Being able to control your emotions is a big factor in how good you become. Most golfers believe their success depends on how good their swing is. However, the players that reach the top know that the mental and emotional side is just as important and this is a skill, not a God given talent.
Recovering from mistakes in golf
I’m sure you’ve had rounds where you’ve let the frustration from making a mistake turn into another one, and then all of a sudden, you’re caught up in your emotions and unable to think clearly and make good swings. Let’s take a look at why you might be so frustrated:
- You’ve been playing well in practice but you can’t understand why it’s not transferring to the course
- You made a silly course strategy mistake
- You got a bad break, like being buried in a bunker or a bad lie in the rough
- You missed a putt you expected to make
- You’re playing with others who you don’t know and you’re playing poorly
- Slow play of partners or the group in front
Do you currently have any techniques to accept bad shots, calm yourself down and get back in the present moment?
At Golf State of Mind, we not only make you aware of how you’re losing shots to your mental game, but we provide solutions.
Solutions To Frustration and Anger on the golf course
Here are a few things to think about next time you’re frustrated on the course and feel like slamming a club into the ground after a bad shot.
- Failure is ok. Making mistakes in golf is part of learning. Whatever you did, it was something to learn from and become a better player
- Bad breaks happen to all of us on the course, even the top players. It’s your responses to those bad breaks that makes the difference
- The next shot needs to be played as if there is NO past or future, just the present
- Allow yourself to get frustrated, but make sure you snap out of it and get back to the present quickly
- Use stress-coping strategies such as breathing to calm yourself and quieten your mind
- Be mindful – work on paying attention to your senses – what you see, hear and feel
- Accept the (good or bad) outcome of every shot before you play it
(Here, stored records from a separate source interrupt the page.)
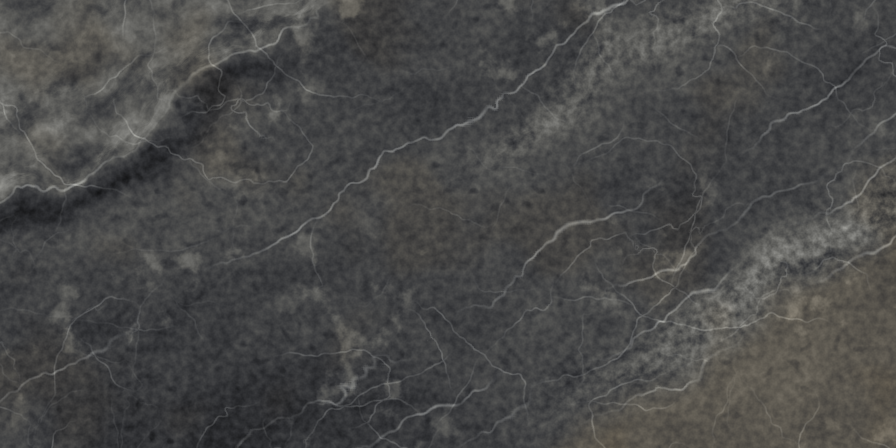
Reproduce this texture procedurally as a Shadertoy shader.

```glsl
// Dark grey marble slab: slanted strata, pale mineral bands and thin branching veins.
// Tone is summed from warped gradient noise; veins are contour lines of noise fields,
// and the final tone is tinted from cool shadow to warm highlight.

const float STRATA_ANGLE = 0.56;
const float BASE_TONE = 0.268;
const vec3 COOL_SHADOW = vec3(0.97, 0.995, 1.06);
const vec3 WARM_LIGHT = vec3(1.005, 1.005, 0.975);
const vec3 RUST = vec3(1.07, 1.0, 0.90);
const vec3 VEIN_TINT = vec3(1.0, 1.01, 0.98);

float hash(vec2 c) {
    vec3 q = fract(c.xyx * vec3(0.1031, 0.1030, 0.0973));
    q += dot(q, q.yzx + 33.33);
    return fract((q.x + q.y) * q.z);
}

vec2 rotate(vec2 p, float angle) {
    float c = cos(angle), s = sin(angle);
    return vec2(c * p.x + s * p.y, c * p.y - s * p.x);
}

float cornerSlope(vec2 cell, vec2 corner, vec2 f) {
    float angle = 6.2832 * hash(cell + corner);
    return dot(vec2(cos(angle), sin(angle)), f - corner);
}

// Gradient noise, roughly -0.7 to 0.7
float noise(vec2 p) {
    vec2 i = floor(p), f = p - i;
    vec2 w = f * f * f * (f * (f * 6.0 - 15.0) + 10.0);
    float low = mix(cornerSlope(i, vec2(0, 0), f), cornerSlope(i, vec2(1, 0), f), w.x);
    float high = mix(cornerSlope(i, vec2(0, 1), f), cornerSlope(i, vec2(1, 1), f), w.x);
    return mix(low, high, w.y);
}

float fbm(vec2 p, int octaves) {
    float sum = 0.0, gain = 1.0;
    for (int i = 0; i < octaves; i++) {
        sum += gain * noise(p);
        p = rotate(p, 0.65) * 2.03 + 11.7;
        gain *= 0.52;
    }
    return sum;
}

float band(float x, float center, float width) {
    float d = (x - center) / width;
    return exp(-d * d);
}

// Smooth line where the field crosses zero, with a width in canvas units
float contour(float field, float width, float px) {
    float slope = length(vec2(dFdx(field), dFdy(field))) / px;
    float d = abs(field) / max(slope, 0.3);
    return 1.0 - smoothstep(0.0, width + px, d);
}

// Long veins that follow the strata
float strataVeins(vec2 q, float px) {
    float levels[6] = float[6](0.455, 0.08, -0.285, -0.43, -0.53, -0.67);
    float sum = 0.0;
    for (int i = 0; i < 6; i++) {
        float id = float(i);
        float presence = smoothstep(-0.28, 0.25, noise(q * vec2(3.0, 2.0) + id * 9.3));
        float width = 0.0025 + 0.007 * max(0.0, noise(q * 7.0 + id * 5.1));
        sum = max(sum, presence * contour(q.y - levels[i], width, px));
    }
    return sum;
}

// Hairline cracks in several directions
float cracks(vec2 p, float px) {
    float sum = 0.0;
    for (int i = 0; i < 8; i++) {
        float id = float(i);
        vec2 c = rotate(p, id * 1.27) * vec2(1.5, 3.0) + id * 13.7;
        float field = noise(c) + 0.10 * fbm(p * 6.0 + id * 4.0, 4);
        float presence = smoothstep(0.02, 0.38, noise(p * 3.3 + id * 7.9));
        sum = max(sum, presence * contour(field, 0.0015, px));
    }
    return sum;
}

void mainImage(out vec4 fragColor, in vec2 fragCoord) {
    float px = 1.0 / iResolution.y;
    vec2 p = fragCoord * px;

    // Strata coordinates: x along the layers, y across them
    vec2 warp = vec2(fbm(p * 2.5, 5), fbm(p * 2.5 + 17.0, 5));
    vec2 q = rotate(p, STRATA_ANGLE) + 0.085 * warp;
    float cloud = fbm(q * vec2(2.2, 5.0) + 3.0, 5);
    float mottle = fbm(q * vec2(8.0, 15.0) + 41.0, 5);
    float grain = fbm(p * 52.0, 3);

    // Broad layers
    float upper = smoothstep(0.43, 0.475, q.y);
    float crust = band(q.y, 0.485, 0.025) * smoothstep(-0.3, 0.3, mottle);
    float shadow = band(q.y, 0.40, 0.035) * smoothstep(1.15, 0.8, q.x);
    float hollow = 1.0 - smoothstep(0.1, 0.6, length((p - vec2(0.55, 0.06)) * vec2(0.8, 1.8)));
    float paleBand = band(q.y, -0.60, 0.065) * smoothstep(0.9, 1.5, q.x);
    float upperBand = band(q.y, -0.03, 0.05) * smoothstep(1.1, 1.45, q.x);
    float corner = smoothstep(-0.62, -0.72, q.y);

    float tone = BASE_TONE + 0.06 * cloud + 0.035 * mottle;
    tone += upper * (0.075 + 0.13 * mottle) + 0.11 * crust;
    tone -= 0.11 * shadow + 0.075 * hollow;
    tone += (paleBand * 0.12 + upperBand * 0.08) * (1.0 + 1.2 * mottle + 0.8 * grain);
    tone += corner * 0.06;

    // Pale clots, dark pits and fine grain
    float clots = smoothstep(0.15, 0.6, fbm(p * 11.0 + 23.0, 5));
    float clotZone = smoothstep(-0.15, 0.3, noise(q * vec2(2.0, 4.0) + 31.0));
    float pits = smoothstep(0.22, 0.5, noise(p * 34.0 + 5.0));
    tone += 0.13 * clots * clotZone;
    tone -= 0.06 * pits * smoothstep(-0.2, 0.3, cloud);
    tone += 0.075 * grain;

    // Tint, then veins on top
    vec3 color = tone * mix(COOL_SHADOW, WARM_LIGHT, smoothstep(0.15, 0.38, tone));
    float rust = 0.7 * corner + 0.4 * smoothstep(0.1, 0.5, fbm(p * 3.0 + 57.0, 3));
    color *= mix(vec3(1.0), RUST, rust);
    float wear = 0.75 + 0.6 * noise(p * 28.0 + 8.0);
    vec2 jagged = q + 0.014 * vec2(fbm(p * 13.0, 3), fbm(p * 13.0 + 9.0, 3));
    float veins = 0.24 * strataVeins(jagged, px) + 0.14 * cracks(p + 0.02 * warp, px);
    color += VEIN_TINT * veins * wear;

    fragColor = vec4(clamp(color, 0.0, 1.0), 1.0);
}
```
- Shift your expectations from shooting a good score, to following your routine
Remind yourself of this list next time you hit the course and work on becoming a “Zen Golfer”.
Photo by Katja Hasselkus